WHAT YOU WILL DO –
Gather all lines with "Quiz" from the records.
=== INPUT DATA ===
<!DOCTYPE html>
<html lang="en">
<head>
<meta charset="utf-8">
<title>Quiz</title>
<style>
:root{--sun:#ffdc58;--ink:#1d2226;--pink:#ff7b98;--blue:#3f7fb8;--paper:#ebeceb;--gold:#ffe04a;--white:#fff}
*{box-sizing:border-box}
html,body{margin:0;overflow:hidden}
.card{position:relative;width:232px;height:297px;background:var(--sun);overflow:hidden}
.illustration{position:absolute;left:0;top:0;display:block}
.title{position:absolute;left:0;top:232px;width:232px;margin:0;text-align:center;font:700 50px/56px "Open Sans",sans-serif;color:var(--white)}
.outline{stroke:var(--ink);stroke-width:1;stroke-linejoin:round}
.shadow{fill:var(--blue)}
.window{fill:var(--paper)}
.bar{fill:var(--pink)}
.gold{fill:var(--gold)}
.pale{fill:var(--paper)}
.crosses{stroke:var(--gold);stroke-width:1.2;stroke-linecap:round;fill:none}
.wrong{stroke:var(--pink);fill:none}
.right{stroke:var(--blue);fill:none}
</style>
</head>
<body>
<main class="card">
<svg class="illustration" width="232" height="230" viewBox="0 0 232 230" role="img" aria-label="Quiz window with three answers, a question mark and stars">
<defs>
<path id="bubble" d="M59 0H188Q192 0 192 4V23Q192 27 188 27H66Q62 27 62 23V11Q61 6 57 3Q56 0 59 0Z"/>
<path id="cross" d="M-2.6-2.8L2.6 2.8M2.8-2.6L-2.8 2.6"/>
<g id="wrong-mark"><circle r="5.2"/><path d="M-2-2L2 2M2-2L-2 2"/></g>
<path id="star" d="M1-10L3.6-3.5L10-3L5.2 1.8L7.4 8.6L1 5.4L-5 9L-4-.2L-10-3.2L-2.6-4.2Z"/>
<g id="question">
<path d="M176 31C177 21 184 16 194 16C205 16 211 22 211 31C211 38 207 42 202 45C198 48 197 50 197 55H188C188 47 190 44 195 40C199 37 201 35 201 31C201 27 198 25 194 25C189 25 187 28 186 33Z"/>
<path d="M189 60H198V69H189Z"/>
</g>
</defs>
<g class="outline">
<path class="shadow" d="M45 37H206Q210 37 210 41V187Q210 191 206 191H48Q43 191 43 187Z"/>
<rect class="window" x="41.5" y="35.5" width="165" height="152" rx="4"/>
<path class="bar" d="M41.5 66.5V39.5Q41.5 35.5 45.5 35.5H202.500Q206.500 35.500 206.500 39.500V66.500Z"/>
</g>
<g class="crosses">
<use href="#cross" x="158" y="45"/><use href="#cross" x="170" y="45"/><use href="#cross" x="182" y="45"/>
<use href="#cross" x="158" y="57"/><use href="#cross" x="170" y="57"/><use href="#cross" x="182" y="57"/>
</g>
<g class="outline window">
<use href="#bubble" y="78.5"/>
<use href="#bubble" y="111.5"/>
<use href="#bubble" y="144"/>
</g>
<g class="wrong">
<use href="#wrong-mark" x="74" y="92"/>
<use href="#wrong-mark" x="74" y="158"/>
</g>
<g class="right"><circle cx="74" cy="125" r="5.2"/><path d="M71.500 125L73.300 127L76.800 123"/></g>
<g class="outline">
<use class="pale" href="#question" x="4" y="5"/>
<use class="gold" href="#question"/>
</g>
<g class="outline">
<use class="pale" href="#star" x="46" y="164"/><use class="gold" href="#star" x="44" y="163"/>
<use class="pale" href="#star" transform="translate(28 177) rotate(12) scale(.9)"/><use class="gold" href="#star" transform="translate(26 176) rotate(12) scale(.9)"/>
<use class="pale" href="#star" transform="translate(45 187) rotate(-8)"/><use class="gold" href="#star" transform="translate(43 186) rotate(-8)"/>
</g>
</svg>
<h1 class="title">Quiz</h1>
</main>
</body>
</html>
===
ANSWER BOX –
<title>Quiz</title>
<svg class="illustration" width="232" height="230" viewBox="0 0 232 230" role="img" aria-label="Quiz window with three answers, a question mark and stars">
<h1 class="title">Quiz</h1>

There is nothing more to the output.